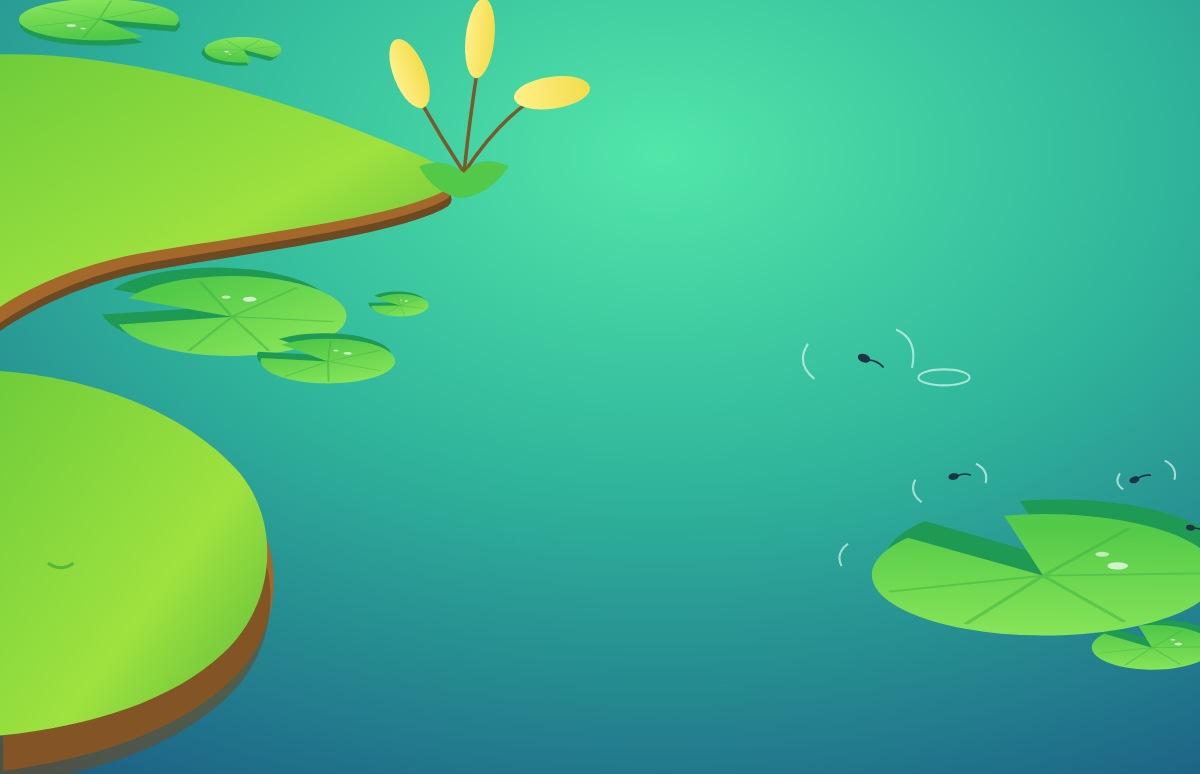
<!DOCTYPE html>
<html lang="en">
<head>
<meta charset="utf-8">
<title>Pond with Lily Pads</title>
<link href="https://fonts.googleapis.com/css2?family=Nunito&display=swap" rel="stylesheet">
<style>
  :root {
    --water-light: #52e6a9;
    --water-mid: #2fb59b;
    --water-deep: #1c5f86;
    --grass-light: #9ee23f;
    --grass-mid: #6fcc3a;
    --grass-shade: #58b83a;
    --bank-edge: #a4682a;
    --bank-dark: #6e4a22;
    --pad-light: #8ee85a;
    --pad-mid: #52c948;
    --pad-under: #1f9a55;
    --pad-vein: #3db244;
    --reed-stem: #7a5a2a;
    --reed-head: #f3dc4a;
    --reed-head-light: #fff08a;
    --tadpole: #1b3446;
    --ripple: #d8f7ee;
  }
  html, body {
    margin: 0;
    padding: 0;
    width: 1200px;
    height: 774px;
    overflow: hidden;
    font-family: "Nunito", sans-serif;
  }
  .pond-scene {
    display: block;
    width: 1200px;
    height: 774px;
  }
</style>
</head>
<body>
<svg class="pond-scene" viewBox="0 0 750 484" width="1200" height="774" preserveAspectRatio="none" role="img" aria-label="Cartoon pond with grassy banks, lily pads, a reed and tadpoles">
  <defs>
    <radialGradient id="waterGlow" cx="0.55" cy="0.2" r="0.95">
      <stop offset="0" stop-color="var(--water-light)"/>
      <stop offset="0.45" stop-color="var(--water-mid)"/>
      <stop offset="1" stop-color="var(--water-deep)"/>
    </radialGradient>
    <linearGradient id="grassFill" x1="0" y1="0" x2="1" y2="1">
      <stop offset="0" stop-color="var(--grass-mid)"/>
      <stop offset="0.6" stop-color="var(--grass-light)"/>
      <stop offset="1" stop-color="var(--grass-shade)"/>
    </linearGradient>
    <linearGradient id="padFill" x1="0" y1="0" x2="0.3" y2="1">
      <stop offset="0" stop-color="var(--pad-light)"/>
      <stop offset="1" stop-color="var(--pad-mid)"/>
    </linearGradient>
    <linearGradient id="reedFill" x1="0" y1="0" x2="1" y2="0">
      <stop offset="0" stop-color="var(--reed-head-light)"/>
      <stop offset="1" stop-color="var(--reed-head)"/>
    </linearGradient>

    <g id="lilyPad">
      <path d="M0,0.12 L0.55,0.95 A1,1 0 1 1 0.95,0.45 Z" fill="var(--pad-under)" transform="translate(0,0.16)"/>
      <path d="M0,0 L0.55,0.85 A1,1 0 1 1 0.95,0.32 Z" fill="url(#padFill)"/>
      <path d="M0,0 L-0.7,-0.55 M0,0 L-0.85,0.35 M0,0 L0.15,-0.9 M0,0 L0.75,-0.55 M0,0 L-0.2,0.9" stroke="var(--pad-vein)" stroke-width="0.03" fill="none" opacity="0.5"/>
      <circle cx="-0.35" cy="0.3" r="0.06" fill="#ffffff" opacity="0.7"/>
      <circle cx="-0.2" cy="0.45" r="0.04" fill="#ffffff" opacity="0.6"/>
    </g>

    <g id="tadpole">
      <ellipse cx="0" cy="0" rx="4" ry="2.6" fill="var(--tadpole)"/>
      <path d="M3,0 Q8,-1.5 13,1" stroke="var(--tadpole)" stroke-width="1.2" fill="none" stroke-linecap="round"/>
    </g>
  </defs>

  <rect class="pond-water" width="750" height="484" fill="url(#waterGlow)"/>

  <g class="lily-pads-top">
    <use href="#lilyPad" transform="translate(62,12) scale(50,13)"/>
    <use href="#lilyPad" transform="translate(152,31) scale(24,8) rotate(20)"/>
  </g>

  <g class="bank-upper">
    <path d="M0,52 C70,50 160,70 230,92 C265,104 290,114 280,124 C250,142 160,152 90,165 C45,174 15,192 0,202 Z" fill="var(--bank-dark)" transform="translate(0,5)"/>
    <path d="M0,52 C70,50 160,70 230,92 C265,104 290,114 280,124 C250,142 160,152 90,165 C45,174 15,192 0,202 Z" fill="var(--bank-edge)"/>
    <path d="M0,34 C70,32 160,56 230,84 C265,98 292,108 280,118 C250,136 160,146 90,158 C45,166 15,182 0,192 Z" fill="url(#grassFill)"/>
  </g>

  <g class="reed-plant">
    <path d="M290,108 Q275,85 262,62" stroke="var(--reed-stem)" stroke-width="2.2" fill="none"/>
    <path d="M290,108 Q294,70 299,40" stroke="var(--reed-stem)" stroke-width="2.2" fill="none"/>
    <path d="M290,108 Q310,78 330,64" stroke="var(--reed-stem)" stroke-width="2.2" fill="none"/>
    <ellipse cx="256" cy="46" rx="10" ry="23" fill="url(#reedFill)" transform="rotate(-22 256 46)"/>
    <ellipse cx="300" cy="24" rx="9" ry="25" fill="url(#reedFill)" transform="rotate(6 300 24)"/>
    <ellipse cx="345" cy="58" rx="24" ry="10" fill="url(#reedFill)" transform="rotate(-8 345 58)"/>
    <path d="M262,104 Q278,98 290,108 Q300,96 318,104 Q306,122 288,124 Q270,120 262,104 Z" fill="var(--pad-mid)"/>
  </g>

  <g class="lily-pads-left">
    <use href="#lilyPad" transform="translate(145,198) scale(72,25) rotate(150)"/>
    <use href="#lilyPad" transform="translate(205,226) scale(42,14) rotate(170)"/>
    <use href="#lilyPad" transform="translate(250,191) scale(18,7) rotate(160)"/>
  </g>

  <g class="bank-lower">
    <path d="M0,238 C55,242 115,262 152,302 C178,334 174,384 142,414 C110,444 60,462 0,470 Z" fill="var(--bank-edge)" transform="translate(2,12)"/>
    <path d="M0,238 C55,242 115,262 152,302 C178,334 174,384 142,414 C110,444 60,462 0,470 Z" fill="var(--bank-dark)" transform="translate(0,22)" opacity="0.6"/>
    <path d="M0,232 C55,236 115,256 150,296 C176,328 172,378 140,408 C108,438 58,454 0,460 Z" fill="url(#grassFill)"/>
    <path d="M30,352 q8,6 16,0" stroke="var(--grass-shade)" stroke-width="2" fill="none"/>
  </g>

  <g class="lily-pads-right">
    <use href="#lilyPad" transform="translate(720,405) scale(38,14) rotate(200)"/>
    <use href="#lilyPad" transform="translate(652,360) scale(108,38) rotate(200)"/>
  </g>

  <g class="tadpoles">
    <g fill="none" stroke="var(--ripple)" stroke-width="1.3" opacity="0.7">
      <path d="M505,215 q-8,12 4,22"/>
      <path d="M560,206 q14,6 10,24"/>
      <ellipse cx="590" cy="236" rx="16" ry="5"/>
      <path d="M572,300 q-4,8 4,14"/>
      <path d="M610,290 q8,4 6,12"/>
      <path d="M700,296 q-4,6 2,10"/>
      <path d="M728,288 q8,4 6,12"/>
      <path d="M530,340 q-8,6 -4,14"/>
    </g>
    <use href="#tadpole" transform="translate(540,224) rotate(20)"/>
    <use href="#tadpole" transform="translate(596,298) rotate(-10) scale(0.8)"/>
    <use href="#tadpole" transform="translate(709,300) rotate(-20) scale(0.8)"/>
    <use href="#tadpole" transform="translate(744,330) rotate(10) scale(0.7)"/>
  </g>
</svg>
</body>
</html>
------------------------
What you will do: Determine the number of lines in the listing that contain the string "light". Write that number and nothing else.

Worked solution: 8